The changes meant that Hylda Burton left the auditorium in 1956 for a self-contained 2nd grade classroom. The speech and theater lessons YJean Chambers taught in Roosevelt’s auditorium became electives.
Today, Gary’s schools face the problems encountered by many urban school systems. Its 19,500 students, most of whom are African-American, live in poverty in higher proportions than students in just about any other U.S. city. The property-tax base has been undermined by the “white flight” of the 1950s and 1960s, as well as a continued lack of economic development.
U.S. Steel--now named USX--continues to run its steel mill on the lakefront, but it’s smaller than the ones from the company’s Gary heyday. A Sheraton hotel stands abandoned just two blocks from the mill. An apartment building across the street from Horace Mann High School has been boarded up since Piggee, the dean of students, arrived 27 years ago.
Still, Gary’s schools are recognized as beating the odds in some ways. In 1995, the system won a performance-based accreditation from the state based on its scores on the Indiana Testing for Educational Progress and its plans for improving those scores, an unusual accomplishment for an urban district.
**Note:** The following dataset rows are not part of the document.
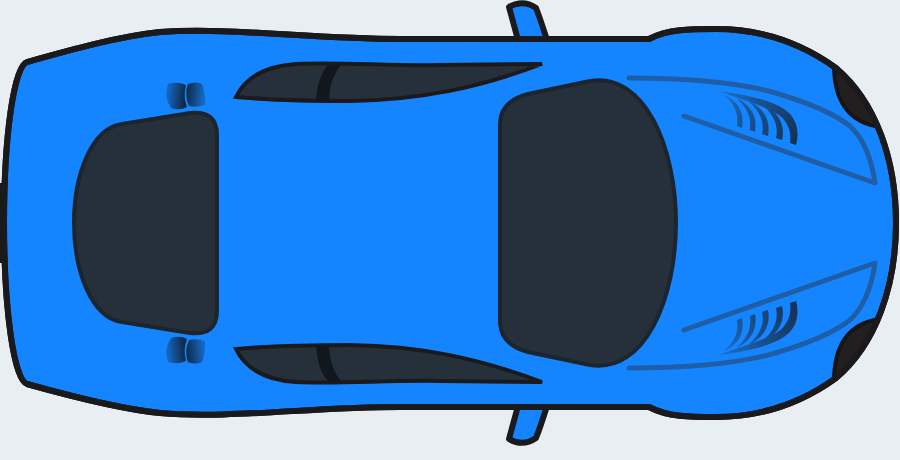
<!DOCTYPE html>
<html lang="en">
<head>
<meta charset="utf-8">
<title>Blue sports car, top view</title>
<style>
:root {
  --ground: #e8eef2;
  --paint: #1485ff;
  --outline: #1a1a1c;
  --glass: #25303b;
  --glass-edge: #1c242d;
  --crease: #1f5f a8;
  --crease: #1f5ea6;
  --lamp: #211f1f;
}
html, body { margin: 0; background: var(--ground); overflow: hidden; }
svg { display: block; width: 900px; height: 460px; }
.body, .mirror { fill: var(--paint); stroke: var(--outline); stroke-width: 6; stroke-linejoin: round; }
.glass { fill: var(--glass); stroke: var(--glass-edge); stroke-width: 4; stroke-linejoin: round; }
.side-glass { fill: var(--glass); stroke: var(--outline); stroke-width: 4; stroke-linejoin: miter; }
.pillar { fill: #11171d; }
.crease { fill: none; stroke: var(--crease); stroke-width: 5; stroke-linecap: round; stroke-linejoin: round; }
.lamp { fill: var(--lamp); stroke: #151414; stroke-width: 4; }
</style>
</head>
<body>
<svg viewBox="0 0 900 460" role="img" aria-label="Blue sports car seen from above">
  <defs>
    <linearGradient id="vent-left" x1="0" x2="1" y1="0" y2="0.15">
      <stop offset="0" stop-color="#1371d8"/>
      <stop offset="1" stop-color="#10263f"/>
    </linearGradient>
    <linearGradient id="vent-right" x1="0" x2="1" y1="0" y2="0.15">
      <stop offset="0" stop-color="#10263f"/>
      <stop offset="1" stop-color="#1469c6"/>
    </linearGradient>
    <linearGradient id="gill" gradientUnits="userSpaceOnUse" x1="722" y1="92" x2="798" y2="142">
      <stop offset="0" stop-color="#1a6fcb"/>
      <stop offset="0.45" stop-color="#1a4f8c"/>
      <stop offset="1" stop-color="#15304f"/>
    </linearGradient>
    <clipPath id="body-clip">
      <path id="body-shape" d="M27 62C70 50 120 36 160 32C230 27 310 39 400 39H649C668 29 690 29 716 29C760 29 800 42 836 68C876 102 896 160 896 223C896 286 876 344 836 378C800 404 760 417 716 417C690 417 668 417 649 407H400C310 407 230 419 160 413C120 409 70 396 27 384C14 380 4 310 4 223C4 136 14 66 27 62Z"/>
    </clipPath>
    <g id="side-details">
      <path class="side-glass" d="M236 97C246 76 266 66 296 64C340 62 390 66 440 65L542 64C478 88 420 100 350 101C310 101 270 100 236 97Z"/>
      <path class="pillar" d="M328 65H341C333 74 329 88 329 101H316C317 86 320 74 328 65Z"/>
      <path fill="url(#vent-left)" d="M168 84Q177 81 186 85Q183 97 187 107Q180 111 171 108Q163 96 168 84Z"/>
      <path fill="url(#vent-right)" d="M188 84Q196 81 202 84Q206 95 205 105Q197 108 189 106Q184 95 188 84Z"/>
      <path class="crease" d="M629 78C690 78 735 82 772 92C800 100 832 112 850 126C865 140 872 162 875 183L684 116"/>
      <g fill="url(#gill)">
        <path d="M719 91C748 95 770 100 784 109C796 117 800 130 796 145L790 143C792 131 787 121 779 115C764 105 742 100 719 91Z"/>
        <path d="M724 95C738 101 745 113 742 128L737 126C739 113 734 104 724 95Z"/>
        <path d="M736 98C750 104 758 116 755 132L750 130C752 117 746 106 736 98Z"/>
        <path d="M748 101C763 107 771 120 768 136L762 134C765 121 759 110 748 101Z"/>
        <path d="M760 103C777 110 786 124 782 140L776 138C779 125 773 113 760 103Z"/>
      </g>
      <path class="lamp" clip-path="url(#body-clip)" d="M834 60C833 96 844 122 880 127L905 128V60Z"/>
    </g>
    <path id="mirror-shape" class="mirror" d="M518 40L509 7Q523 -1 536 8Q540 18 547 40"/>
  </defs>

  <rect width="900" height="460" fill="var(--ground)"/>

  <g id="mirrors">
    <use href="#mirror-shape"/>
    <use href="#mirror-shape" transform="matrix(1 0 0 -1 0 446)"/>
  </g>

  <use href="#body-shape" class="body"/>
  <rect x="0" y="183" width="4" height="80" fill="var(--outline)"/>

  <g id="details">
    <use href="#side-details"/>
    <use href="#side-details" transform="matrix(1 0 0 -1 0 446)"/>
  </g>
  <use href="#body-shape" fill="none" stroke="var(--outline)" stroke-width="6"/>

  <path id="rear-window" class="glass" d="M122 124L190 113Q217 110 217 135V311Q217 336 190 333L122 322C92 318 74 272 74 223C74 174 92 128 122 124Z"/>
  <path id="windscreen" class="glass" d="M500 123Q501 101 528 94L590 81C645 72 676 148 676 223C676 298 645 374 590 365L528 352Q501 345 500 323Z"/>
</svg>
</body>
</html>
Benjamin Banneker Elementary School, the city’s magnet school, has been named a “Four-Star School” by the state for placing its student in the 75th percentile on the state tests several years running.
Yet, many of the remaining graduates of Wirt’s system aren’t satisfied. If they were running the schools, things would be different. Speech, theater, and music--electives in most schools today--would be mandatory if Chambers, Burton, and other Gary alumni had their way. Those studies would be at the center of the curriculum, much as the topics and skills taught in the original auditorium program were at the heart of the work-study-play program.
“I would be sure somehow to insert the speech, music, [and physical education] curriculum more fully into what we’re doing. I would stop these things they do called language arts. I’d go back to teaching grammar, how to parse sentences, and parts of speech,” YJean Chambers says. “And then I would have speech--all the way through, I would have speech. I would build a curriculum all the way from K through 12 called speech. I would inject that ... into everything.”
Over tea one recent afternoon in their friend Hylda Burton’s apartment, Marie Edwards and Jessie MacLennan dream about reforming a school system.
“If some of us had enough nerve, we’d go to a place like Gary, Indiana, and reinstitute the Wirt system,” Edwards says.
“It would be good,” MacLennan interrupts to add.
“Anytime you get three people together who went to the Gary schools during those years, they start talking about how we need [Wirt’s work-study-play plan] now,” Edwards finishes.
But at Horace Mann High School, the pool is used only once a year for a nine-week physical education elective. The pond that graced its lawn is a parking lot. And the doors to the auditorium--once the centerpiece of the school day--are almost always chained and padlocked.
A version of this article appeared in the April 21, 1999 edition of Education Week as A Blueprint for Change